MOSCOW (Bloomberg) -- H.J. Heinz Co., the world's biggest ketchup maker, declined to comment on speculation that it may buy a Russian competitor to expand in the former Soviet state, rejecting a report in Vedomosti late last week that the company is pursuing acquisitions in the former Soviet state.

Vedomosti misquoted Michael Mullen, a London-based spokesman for the company, Mullen said Monday in a telephone interview.

The paper had called him to ask about speculation Heinz may buy a Russian company, he said. Heinz doesn't comment on speculation, Mullen said.

"Heinz is interested in growing in Russia -- either organically or through acquisition," Mullen said.

Vedomosti said last week that Heinz may purchase Baltimor, the country's biggest ketchup producer, or No. 2 Petrosouz, both of which are located in St. Petersburg, citing unidentified people from the Russian ketchup industry.

Vedomosti deputy editor Alexander Gubsky declined to comment.

SEB Plans Bank

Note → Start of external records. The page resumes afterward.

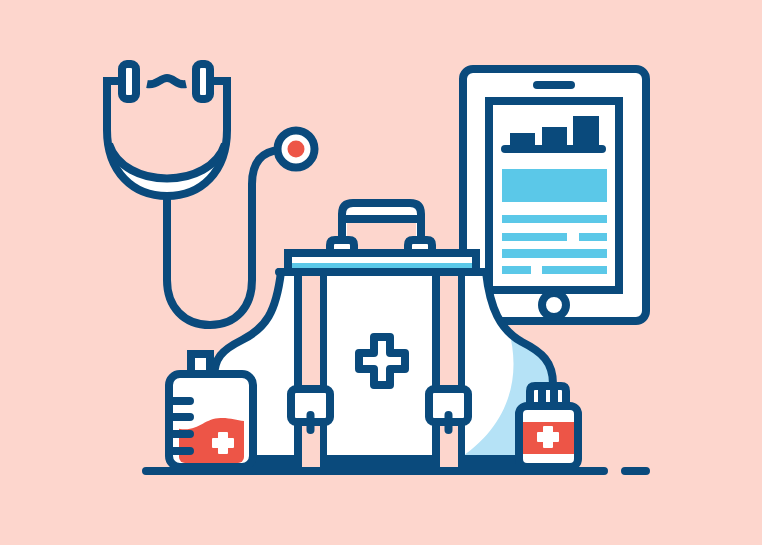
<!DOCTYPE html>
<html lang="en">
<head>
<meta charset="utf-8">
<title>Medical kit illustration</title>
<style>
:root {
  --blush: #fdd6cd;
  --navy: #0a4a7c;
  --white: #ffffff;
  --sky: #5bc8e8;
  --ice: #b5e2f6;
  --red: #ed5547;
}
html, body { margin: 0; height: 100%; overflow: hidden; background: var(--blush); }
svg { display: block; width: 762px; height: 545px; }
.backdrop, .fill-blush { fill: var(--blush); }
.line { fill: none; stroke: var(--navy); stroke-width: 8; }
.round { stroke-linecap: round; stroke-linejoin: round; }
.shell { fill: var(--white); stroke: var(--navy); stroke-width: 8; }
.fill-navy { fill: var(--navy); }
.fill-white { fill: var(--white); }
.fill-sky { fill: var(--sky); }
.fill-ice { fill: var(--ice); }
.fill-red { fill: var(--red); }
</style>
</head>
<body>
<svg viewBox="0 0 762 545" role="img" aria-label="Doctor's bag with stethoscope, tablet, blood bag and medicine bottle">
  <defs>
    <path id="bag-outline" d="M281 272C276 312 266 328 242 340C222 350 214 358 214 378V468H553V384C553 362 542 352 522 342C500 330 490 308 486 272Z"/>
    <clipPath id="bag-clip"><use href="#bag-outline"/></clipPath>
    <clipPath id="blood-clip"><rect x="179" y="380" width="65" height="83" rx="6"/></clipPath>
    <path id="small-cross" d="M-4-10H4V-4H10V4H4V10H-4V4H-10V-4H-4Z" stroke="#fff" stroke-width="2" stroke-linejoin="round"/>
    <g id="strap">
      <rect class="fill-navy" x="294" y="272" width="33" height="196"/>
      <rect class="fill-blush" x="302" y="276" width="18" height="192"/>
      <rect class="shell" x="291" y="389" width="39" height="33" rx="5"/>
      <path class="line round" d="M310.500 415V430"/>
    </g>
    <rect id="ear-tip" class="shell" x="122" y="64" width="14" height="35" rx="5"/>
  </defs>

  <rect class="backdrop" width="762" height="545"/>

  <g id="stethoscope">
    <path class="fill-white" d="M109 146C124 190 210 190 225 146C216 210 118 210 109 146Z"/>
    <path class="line" d="M120 81H107V130C107 172 133 196 167 196S227 172 227 130V81H214"/>
    <path class="line" d="M109 144C124 190 210 190 225 144"/>
    <use href="#ear-tip"/>
    <use href="#ear-tip" x="74"/>
    <path class="line" d="M147 84C157 86 160 78 167 78S177 86 186 84" stroke-width="7"/>
    <path class="line" d="M167 198V280C167 307 184 325 210 325S252 307 252 280V184C252 162 262 151 280 150"/>
    <circle class="shell" cx="296" cy="149" r="18.500"/>
    <circle class="fill-red" cx="296" cy="149" r="8.500"/>
  </g>

  <g id="tablet">
    <rect class="shell" x="463" y="69" width="183" height="252" rx="10"/>
    <path class="line round" d="M537 85H571"/>
    <rect class="shell" x="489" y="101" width="130" height="189"/>
    <g id="chart" class="fill-navy">
      <path d="M510 133H535V127H542H567V116H599V147H510Z" fill="none"/>
      <rect x="510" y="133" width="25" height="15"/>
      <rect x="542" y="127" width="25" height="21"/>
      <rect x="573" y="116" width="26" height="32"/>
      <path class="line round" d="M505 149H602"/>
    </g>
    <g id="text-blocks" class="fill-sky">
      <rect x="502" y="169" width="105" height="33"/>
      <rect x="502" y="215" width="105" height="8"/>
      <rect x="502" y="233" width="65" height="8"/>
      <rect x="579" y="233" width="28" height="8"/>
      <rect x="502" y="249" width="105" height="9"/>
      <rect x="502" y="266" width="29" height="8"/>
      <rect x="542" y="266" width="65" height="8"/>
    </g>
    <circle class="shell" cx="554" cy="305" r="12"/>
  </g>

  <g id="doctor-bag">
    <use href="#bag-outline" class="fill-white"/>
    <g clip-path="url(#bag-clip)">
      <path class="fill-ice" d="M507 325C519 360 520 418 460 458H560V325Z"/>
      <rect class="fill-navy" x="200" y="455" width="370" height="16"/>
    </g>
    <use href="#bag-outline" class="line"/>
    <use href="#strap"/>
    <use href="#strap" x="138"/>
    <path class="shell round" d="M374 337H390V353H405V369H390V385H374V369H359V353H374Z"/>
    <g id="handle">
      <path class="fill-white" d="M342 238V214Q342 203 353 203H410Q421 203 421 214V238H413V220H350V238Z"/>
      <path class="line" d="M342 240V214Q342 203 353 203H410Q421 203 421 214V240M342 219H421"/>
      <path class="fill-blush" d="M347 223H416V240H347Z"/>
      <path class="shell" d="M330 252V245Q330 240 335 240H349Q354 240 354 245V252"/>
      <path class="shell" d="M408 252V245Q408 240 413 240H427Q432 240 432 245V252"/>
    </g>
    <g id="lid">
      <rect class="fill-white" x="287" y="253" width="190" height="19"/>
      <rect class="fill-sky" x="290" y="263" width="184" height="7"/>
      <rect class="line" x="288" y="253" width="188" height="19"/>
      <path class="line round" d="M279 272H486"/>
    </g>
  </g>

  <g id="blood-bag">
    <rect class="fill-navy" x="187" y="350" width="27" height="24"/>
    <rect class="fill-white" x="195" y="358" width="11" height="13"/>
    <rect class="shell" x="169" y="374" width="84" height="93" rx="11"/>
    <g clip-path="url(#blood-clip)">
      <path class="fill-red" d="M176 428C198 434 204 417 222 418C232 418 238 421 246 421V466H176Z"/>
    </g>
    <path class="line round" d="M171 401H190M171 417H190M171 434H190M171 451H190"/>
    <use href="#small-cross" class="fill-white" x="223" y="443"/>
  </g>

  <g id="medicine-bottle">
    <path class="shell" d="M530 406V391Q530 386 535 386H561Q566 386 566 391V406Z"/>
    <path class="line" d="M542 387V404M554 387V404" stroke-width="7"/>
    <rect class="shell" x="519" y="406" width="59" height="61" rx="8"/>
    <rect class="fill-red" x="523" y="422" width="51" height="32"/>
    <use href="#small-cross" class="fill-white" x="548" y="437"/>
  </g>

  <path id="ground" class="line round" d="M146 471H604M625 471H646"/>
</svg>
</body>
</html>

VILNIUS, Lithuania (Bloomberg) -- SEB, Scandinavia's third-biggest lender, plans to buy or start a bank in Russia, probably working through one of its three Baltic units, Verslo Zinios newspaper reported Tuesday, citing the head of the lender's Lithuanian business.

The company will decide on specific plans for Russia next year, the newspaper reported, citing Julius Niedvaras, president of Lithuanian lender Vilniaus Bankas. SEB-owned Latvijas Unibanka in Latvia and Eesti Uhispank in Estonia are also involved in the project, it said.

SEB, which agreed last month to buy a bank in Ukraine, is a step behind Nordic rivals like Swedbank in the bigger Russian market. Hansabank, a Baltic bank controlled by Swedbank, agreed in September to buy a bank in Moscow.

SEB has had a representative office in Moscow since 1970 and its Estonian unit runs a leasing company in the Russian city of St. Petersburg, Verslo Zinios reported.